“It happened month after month. We would go to meetings, and they would present all the ‘new and wonderful things’ they were now doing differently, and then the next month there’d be more new and more wonderful things. Yet, no modules were arriving at the (construction) site,” he said. “It’s been a painful process.”
He said the company has finally resolved the situation but that it delayed construction by 15 months in the meantime.
Commission Chairman Tim Echols said after eight months, the module could have simply been rebuilt with the correct records.
“Do you know how difficult it would be to stand in front of ratepayers and others and say, ‘the reason the project is over budget is because of paperwork?’” Echols said.
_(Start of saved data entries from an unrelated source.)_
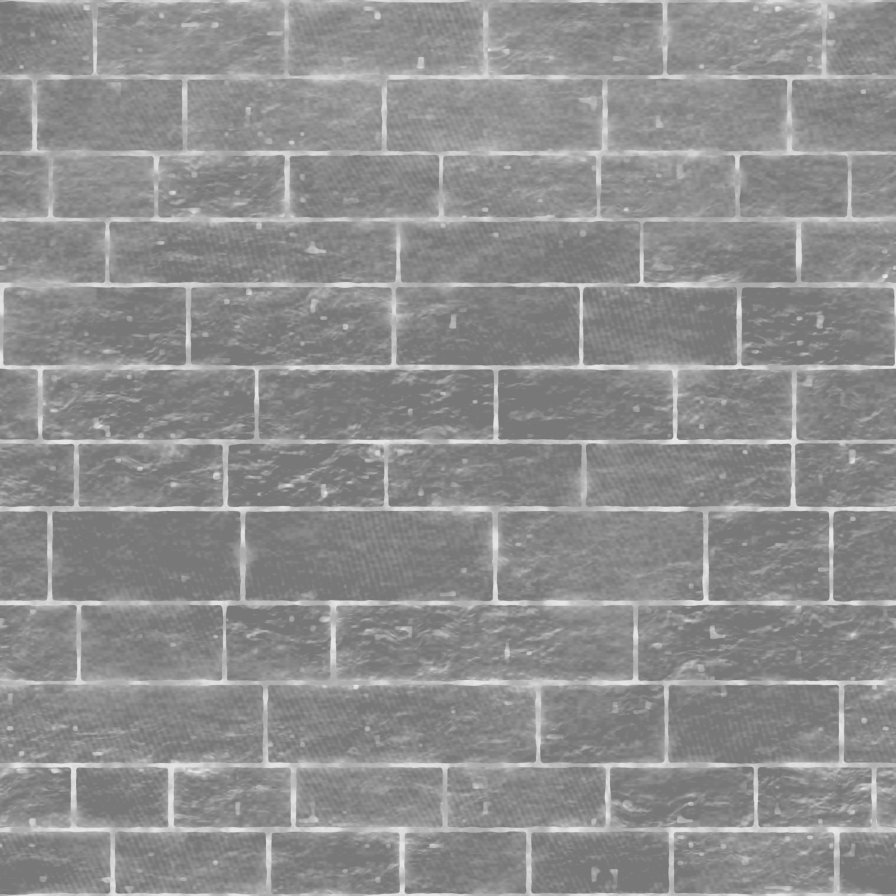
This texture is drawn by a Shadertoy shader. Its source:

```glsl
// Worn grey stone wall: twelve courses of uneven blocks with pale mortar joints.
// Each course spreads its joints evenly, then sways them by a cosine; periodic
// noise adds chipped relief, tooling lines, lime stains and ragged edges.

const float TAU = 6.2831853;
const int COURSES = 12;

// Course layout: edges from the top down, block count, shift of the joints,
// strength of their sway and the place where the sway peaks.
const float EDGE[13] = float[13](0.0, .086, .171, .245, .318, .410, .493, .568, .673, .762, .854, .926, 1.0);
const int COUNT[12] = int[12](5, 5, 7, 4, 5, 5, 5, 5, 4, 4, 7, 6);
const float SHIFT[12] = float[12](.126, .046, .069, .168, .225, .105, .061, .119, -.02, .27, .085, .108);
const float SWAY[12] = float[12](.02, .04, .04, .055, .025, .06, .03, .07, .11, .085, .045, .026);
const float PEAK[12] = float[12](.5, .72, .7, .42, .35, .5, .9, .57, .03, .2, .74, .13);

const float DARK_STONE = 0.47;
const float GREY_MORTAR = 0.68;
const float PALE_MORTAR = 0.90;

float hash(vec2 p) {
    vec3 q = fract(vec3(p.xyx) * 0.1031);
    q += dot(q, q.yzx + 33.33);
    return fract((q.x + q.y) * q.z);
}

// Value noise that repeats once per canvas; freq holds whole numbers.
float noise(vec2 uv, vec2 freq) {
    vec2 p = uv * freq, i = floor(p), f = p - i;
    f = f * f * f * (f * (f * 6.0 - 15.0) + 10.0);
    vec2 a = mod(i, freq), b = mod(i + 1.0, freq);
    return mix(mix(hash(a), hash(vec2(b.x, a.y)), f.x),
               mix(hash(vec2(a.x, b.y)), hash(b), f.x), f.y);
}

float fbm(vec2 uv, vec2 freq) {
    float sum = 0.0, weight = 0.5;
    for (int i = 0; i < 4; i++) {
        sum += weight * noise(uv, freq);
        freq *= 2.0;
        uv += vec2(0.137, 0.291);
        weight *= 0.5;
    }
    return sum / 0.9375;
}

float jointX(int course, int k) {
    float t = float(k) / float(COUNT[course]);
    return t + SHIFT[course] + SWAY[course] * cos(TAU * (t - PEAK[course]));
}

// Distance inwards from the rounded block outline; also gives the block id.
float blockDistance(vec2 p, out vec2 id) {
    int course = 0;
    for (int i = 1; i < COURSES; i++) if (p.y >= EDGE[i]) course = i;
    int n = COUNT[course];
    float left = -9.0, right = 9.0;
    for (int k = -3; k <= n + 3; k++) {
        float x = jointX(course, k);
        if (x <= p.x && x > left) {
            left = x;
            id = vec2(float((k + n) % n), float(course));
        }
        if (x > p.x) right = min(right, x);
    }
    vec2 q = vec2(min(p.x - left, right - p.x),
                  min(p.y - EDGE[course], EDGE[course + 1] - p.y));
    float r = 0.006;
    return r - length(max(r - q, 0.0)) + max(min(q.x, q.y) - r, 0.0);
}

// Light catching the upper left flanks of flaky, bedded stone.
float relief(vec2 uv, vec2 freq) {
    vec2 w = uv + 0.012 * (vec2(noise(uv, vec2(23)), noise(uv, vec2(31))) - 0.5);
    return fbm(w, freq) - fbm(w + vec2(-0.0014, 0.0024), freq);
}

// Fine slanted chisel lines, angled differently on every block.
float tooling(vec2 uv, vec2 id) {
    float slant = floor(mix(35.0, 90.0, hash(id + 41.0)));
    float wobble = 2.0 * noise(uv, vec2(30));
    return sin(TAU * (145.0 * uv.x + slant * uv.y) + wobble);
}

float stoneShade(vec2 uv, vec2 id, float d) {
    float rough = hash(id * 3.7 + 11.0);
    float patches = smoothstep(0.35, 0.7, fbm(uv, vec2(9, 13)));
    float upper = smoothstep(0.62, 0.9, uv.y);
    float shade = 0.492 + upper * (0.035 + 0.03 * uv.x) + 0.04 * (hash(id + 7.0) - 0.5);
    shade += 0.13 * (fbm(uv, vec2(7, 9)) - 0.5);
    shade += 0.07 * (noise(uv, vec2(190, 290)) - 0.5);
    shade += 0.05 * (noise(uv, vec2(35, 170)) - 0.5);
    // Chips, chisel lines and small bright flecks.
    float chip = relief(uv, vec2(31, 53));
    float chipping = mix(0.35, 1.0, patches) * mix(0.4, 1.3, rough) * mix(1.0, 0.65, upper);
    shade += chipping * (1.3 * max(chip - 0.015, 0.0) + 0.35 * min(chip, 0.0));
    shade += 0.022 * tooling(uv, id) * smoothstep(0.7, 0.2, rough) * noise(uv, vec2(12));
    shade += 0.22 * smoothstep(0.86, 0.98, noise(uv, vec2(83, 107))) * patches;
    // Lime stains creeping in from the joints.
    float stain = smoothstep(0.35, 0.8, fbm(uv, vec2(22, 26)));
    shade += 0.27 * stain * exp(-max(d, 0.0) / 0.007);
    return max(shade, DARK_STONE);
}

void mainImage(out vec4 fragColor, in vec2 fragCoord) {
    vec2 uv = fragCoord / iResolution.xy;
    float pixel = 1.0 / iResolution.y;
    vec2 id = vec2(0.0);
    float d = blockDistance(vec2(uv.x, 1.0 - uv.y), id);

    // Ragged joint of varying width and brightness.
    float ragged = d + 0.0022 * (fbm(uv, vec2(70, 80)) - 0.5);
    float halfWidth = mix(0.0018, 0.0031, noise(uv, vec2(13, 17)));
    float joint = 1.0 - smoothstep(-0.8 * pixel, 0.8 * pixel, ragged - halfWidth);
    float lime = smoothstep(0.2, 0.8, fbm(uv, vec2(45, 55)));
    float mortar = mix(GREY_MORTAR, PALE_MORTAR, lime) - 0.04 * smoothstep(0.6, 0.8, uv.y);

    fragColor = vec4(vec3(mix(stoneShade(uv, id, d), mortar, joint)), 1.0);
}
```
The commission is reviewing what Georgia Power spends every six months on construction and can block the utility from passing along expenses to customers that are “clearly imprudent.” Jacobs has pointed out delays and budget overruns, but so far the commission hasn’t disallowed any expenses. He noted that under the construction contract the utility can assess penalties on the builder for missing its schedule.
Before Jacobs’ testimony, a parade of private citizens opposed to nuclear power took turns urging the commission to halt construction to prevent customers from being saddled with the costs.
“What I understand from the testimony of Georgia Power and William Jacobs, this project is on the path of financial failure,” she said.
In related testimony earlier this month, PSC consultant Philip Hayet — an expert on cost modeling and utility industry policy — questioned Georgia Power’s forecast of $5 billion in economic benefits from the Vogtle project.
“Staff believes this figure is misleading and requires further clarification,” he wrote, noting that the $5 billion figure is from a “cost to complete analysis” but does not represent the project’s impact to ratepayers.
Issues with late delivery of components, the need to correct non-compliant rebar and other factors are lining up to create 12- to 18-month delays in completing the projects, which in turn will further reduce the perceived economic benefit to ratepayers, he said.
“The impact of the 12-month delay is a reduction in benefits of about $1 billion, while the 18-month-delay scenario results in about an additional reduction of $300 million in benefits,” he said.